Down to the last line, restate the records below word for word, dropping every image.

- Data under study
=======
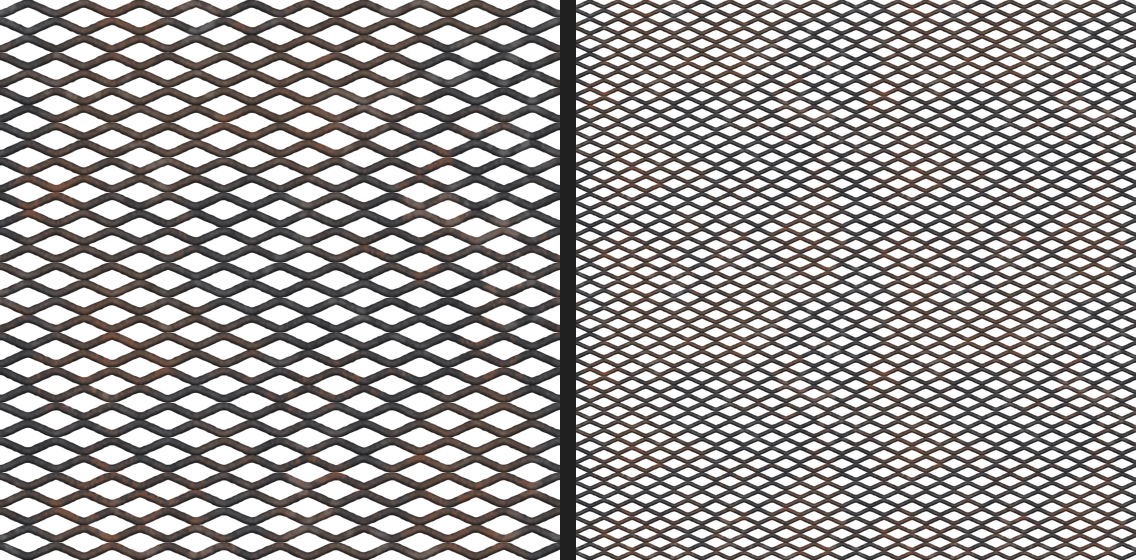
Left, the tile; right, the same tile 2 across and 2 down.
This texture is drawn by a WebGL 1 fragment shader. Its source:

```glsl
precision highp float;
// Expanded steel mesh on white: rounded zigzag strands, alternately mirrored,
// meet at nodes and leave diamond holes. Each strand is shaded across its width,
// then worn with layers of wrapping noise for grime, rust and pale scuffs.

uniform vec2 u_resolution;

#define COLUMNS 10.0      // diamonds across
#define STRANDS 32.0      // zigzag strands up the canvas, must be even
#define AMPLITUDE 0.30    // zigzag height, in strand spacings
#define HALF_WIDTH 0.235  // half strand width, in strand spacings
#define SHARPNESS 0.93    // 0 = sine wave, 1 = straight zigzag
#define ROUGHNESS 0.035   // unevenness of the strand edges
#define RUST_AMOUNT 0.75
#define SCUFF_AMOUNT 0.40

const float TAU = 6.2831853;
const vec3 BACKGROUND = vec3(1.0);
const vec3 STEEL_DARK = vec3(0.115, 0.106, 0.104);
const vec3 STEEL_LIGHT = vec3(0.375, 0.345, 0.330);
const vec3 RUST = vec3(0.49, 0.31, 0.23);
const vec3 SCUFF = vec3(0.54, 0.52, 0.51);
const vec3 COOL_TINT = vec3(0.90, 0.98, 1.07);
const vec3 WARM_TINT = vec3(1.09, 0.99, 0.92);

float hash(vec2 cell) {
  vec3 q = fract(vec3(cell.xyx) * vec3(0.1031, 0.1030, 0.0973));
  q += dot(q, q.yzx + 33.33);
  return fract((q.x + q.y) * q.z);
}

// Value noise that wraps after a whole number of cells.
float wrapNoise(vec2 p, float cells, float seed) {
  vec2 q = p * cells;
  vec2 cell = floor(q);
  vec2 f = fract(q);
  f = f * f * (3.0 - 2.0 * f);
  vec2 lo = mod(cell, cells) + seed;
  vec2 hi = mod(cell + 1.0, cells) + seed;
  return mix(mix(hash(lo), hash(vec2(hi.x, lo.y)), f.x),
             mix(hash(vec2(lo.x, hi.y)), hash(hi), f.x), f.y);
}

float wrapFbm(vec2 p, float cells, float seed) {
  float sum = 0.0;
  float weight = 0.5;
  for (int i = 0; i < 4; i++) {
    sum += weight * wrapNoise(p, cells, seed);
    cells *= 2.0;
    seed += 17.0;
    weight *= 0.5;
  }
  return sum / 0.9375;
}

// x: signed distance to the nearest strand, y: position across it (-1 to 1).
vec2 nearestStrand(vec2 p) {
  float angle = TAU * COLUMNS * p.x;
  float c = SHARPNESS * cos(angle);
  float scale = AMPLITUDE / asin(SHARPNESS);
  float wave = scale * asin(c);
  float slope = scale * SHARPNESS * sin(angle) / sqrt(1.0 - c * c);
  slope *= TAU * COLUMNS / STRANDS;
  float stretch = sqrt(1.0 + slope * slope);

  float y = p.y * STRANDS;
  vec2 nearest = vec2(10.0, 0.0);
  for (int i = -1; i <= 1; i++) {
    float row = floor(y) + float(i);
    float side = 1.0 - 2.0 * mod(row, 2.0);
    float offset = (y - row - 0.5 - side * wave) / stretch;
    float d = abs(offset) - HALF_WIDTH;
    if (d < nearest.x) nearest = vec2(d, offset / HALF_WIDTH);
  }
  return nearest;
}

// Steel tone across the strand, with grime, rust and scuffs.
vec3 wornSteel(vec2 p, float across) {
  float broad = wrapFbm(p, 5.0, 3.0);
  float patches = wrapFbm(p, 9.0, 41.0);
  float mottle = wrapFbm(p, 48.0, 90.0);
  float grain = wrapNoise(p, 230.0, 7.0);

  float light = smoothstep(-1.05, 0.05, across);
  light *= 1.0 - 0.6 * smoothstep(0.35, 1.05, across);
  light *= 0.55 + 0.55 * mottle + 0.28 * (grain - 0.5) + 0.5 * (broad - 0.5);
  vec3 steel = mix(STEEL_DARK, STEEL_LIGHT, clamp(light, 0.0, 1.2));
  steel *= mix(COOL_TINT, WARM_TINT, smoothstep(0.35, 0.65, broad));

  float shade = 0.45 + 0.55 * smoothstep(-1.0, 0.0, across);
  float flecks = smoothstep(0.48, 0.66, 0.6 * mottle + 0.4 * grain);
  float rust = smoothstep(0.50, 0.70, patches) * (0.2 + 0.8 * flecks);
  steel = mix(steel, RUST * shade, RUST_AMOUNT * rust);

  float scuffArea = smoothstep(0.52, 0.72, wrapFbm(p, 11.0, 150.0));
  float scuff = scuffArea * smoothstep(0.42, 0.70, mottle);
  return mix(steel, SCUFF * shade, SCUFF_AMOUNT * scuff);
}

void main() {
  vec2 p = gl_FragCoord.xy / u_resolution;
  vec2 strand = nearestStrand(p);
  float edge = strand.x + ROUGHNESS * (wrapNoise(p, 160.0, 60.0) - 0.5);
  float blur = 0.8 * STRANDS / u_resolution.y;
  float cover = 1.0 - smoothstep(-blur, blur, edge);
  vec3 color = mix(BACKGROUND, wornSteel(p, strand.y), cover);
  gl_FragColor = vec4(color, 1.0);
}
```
=======
- Finished task
Left, the tile; right, the same tile 2 across and 2 down.
This texture is drawn by a WebGL 1 fragment shader. Its source:

```glsl
precision highp float;
// Expanded steel mesh on white: rounded zigzag strands, alternately mirrored,
// meet at nodes and leave diamond holes. Each strand is shaded across its width,
// then worn with layers of wrapping noise for grime, rust and pale scuffs.

uniform vec2 u_resolution;

#define COLUMNS 10.0      // diamonds across
#define STRANDS 32.0      // zigzag strands up the canvas, must be even
#define AMPLITUDE 0.30    // zigzag height, in strand spacings
#define HALF_WIDTH 0.235  // half strand width, in strand spacings
#define SHARPNESS 0.93    // 0 = sine wave, 1 = straight zigzag
#define ROUGHNESS 0.035   // unevenness of the strand edges
#define RUST_AMOUNT 0.75
#define SCUFF_AMOUNT 0.40

const float TAU = 6.2831853;
const vec3 BACKGROUND = vec3(1.0);
const vec3 STEEL_DARK = vec3(0.115, 0.106, 0.104);
const vec3 STEEL_LIGHT = vec3(0.375, 0.345, 0.330);
const vec3 RUST = vec3(0.49, 0.31, 0.23);
const vec3 SCUFF = vec3(0.54, 0.52, 0.51);
const vec3 COOL_TINT = vec3(0.90, 0.98, 1.07);
const vec3 WARM_TINT = vec3(1.09, 0.99, 0.92);

float hash(vec2 cell) {
  vec3 q = fract(vec3(cell.xyx) * vec3(0.1031, 0.1030, 0.0973));
  q += dot(q, q.yzx + 33.33);
  return fract((q.x + q.y) * q.z);
}

// Value noise that wraps after a whole number of cells.
float wrapNoise(vec2 p, float cells, float seed) {
  vec2 q = p * cells;
  vec2 cell = floor(q);
  vec2 f = fract(q);
  f = f * f * (3.0 - 2.0 * f);
  vec2 lo = mod(cell, cells) + seed;
  vec2 hi = mod(cell + 1.0, cells) + seed;
  return mix(mix(hash(lo), hash(vec2(hi.x, lo.y)), f.x),
             mix(hash(vec2(lo.x, hi.y)), hash(hi), f.x), f.y);
}

float wrapFbm(vec2 p, float cells, float seed) {
  float sum = 0.0;
  float weight = 0.5;
  for (int i = 0; i < 4; i++) {
    sum += weight * wrapNoise(p, cells, seed);
    cells *= 2.0;
    seed += 17.0;
    weight *= 0.5;
  }
  return sum / 0.9375;
}

// x: signed distance to the nearest strand, y: position across it (-1 to 1).
vec2 nearestStrand(vec2 p) {
  float angle = TAU * COLUMNS * p.x;
  float c = SHARPNESS * cos(angle);
  float scale = AMPLITUDE / asin(SHARPNESS);
  float wave = scale * asin(c);
  float slope = scale * SHARPNESS * sin(angle) / sqrt(1.0 - c * c);
  slope *= TAU * COLUMNS / STRANDS;
  float stretch = sqrt(1.0 + slope * slope);

  float y = p.y * STRANDS;
  vec2 nearest = vec2(10.0, 0.0);
  for (int i = -1; i <= 1; i++) {
    float row = floor(y) + float(i);
    float side = 1.0 - 2.0 * mod(row, 2.0);
    float offset = (y - row - 0.5 - side * wave) / stretch;
    float d = abs(offset) - HALF_WIDTH;
    if (d < nearest.x) nearest = vec2(d, offset / HALF_WIDTH);
  }
  return nearest;
}

// Steel tone across the strand, with grime, rust and scuffs.
vec3 wornSteel(vec2 p, float across) {
  float broad = wrapFbm(p, 5.0, 3.0);
  float patches = wrapFbm(p, 9.0, 41.0);
  float mottle = wrapFbm(p, 48.0, 90.0);
  float grain = wrapNoise(p, 230.0, 7.0);

  float light = smoothstep(-1.05, 0.05, across);
  light *= 1.0 - 0.6 * smoothstep(0.35, 1.05, across);
  light *= 0.55 + 0.55 * mottle + 0.28 * (grain - 0.5) + 0.5 * (broad - 0.5);
  vec3 steel = mix(STEEL_DARK, STEEL_LIGHT, clamp(light, 0.0, 1.2));
  steel *= mix(COOL_TINT, WARM_TINT, smoothstep(0.35, 0.65, broad));

  float shade = 0.45 + 0.55 * smoothstep(-1.0, 0.0, across);
  float flecks = smoothstep(0.48, 0.66, 0.6 * mottle + 0.4 * grain);
  float rust = smoothstep(0.50, 0.70, patches) * (0.2 + 0.8 * flecks);
  steel = mix(steel, RUST * shade, RUST_AMOUNT * rust);

  float scuffArea = smoothstep(0.52, 0.72, wrapFbm(p, 11.0, 150.0));
  float scuff = scuffArea * smoothstep(0.42, 0.70, mottle);
  return mix(steel, SCUFF * shade, SCUFF_AMOUNT * scuff);
}

void main() {
  vec2 p = gl_FragCoord.xy / u_resolution;
  vec2 strand = nearestStrand(p);
  float edge = strand.x + ROUGHNESS * (wrapNoise(p, 160.0, 60.0) - 0.5);
  float blur = 0.8 * STRANDS / u_resolution.y;
  float cover = 1.0 - smoothstep(-blur, blur, edge);
  vec3 color = mix(BACKGROUND, wornSteel(p, strand.y), cover);
  gl_FragColor = vec4(color, 1.0);
}
```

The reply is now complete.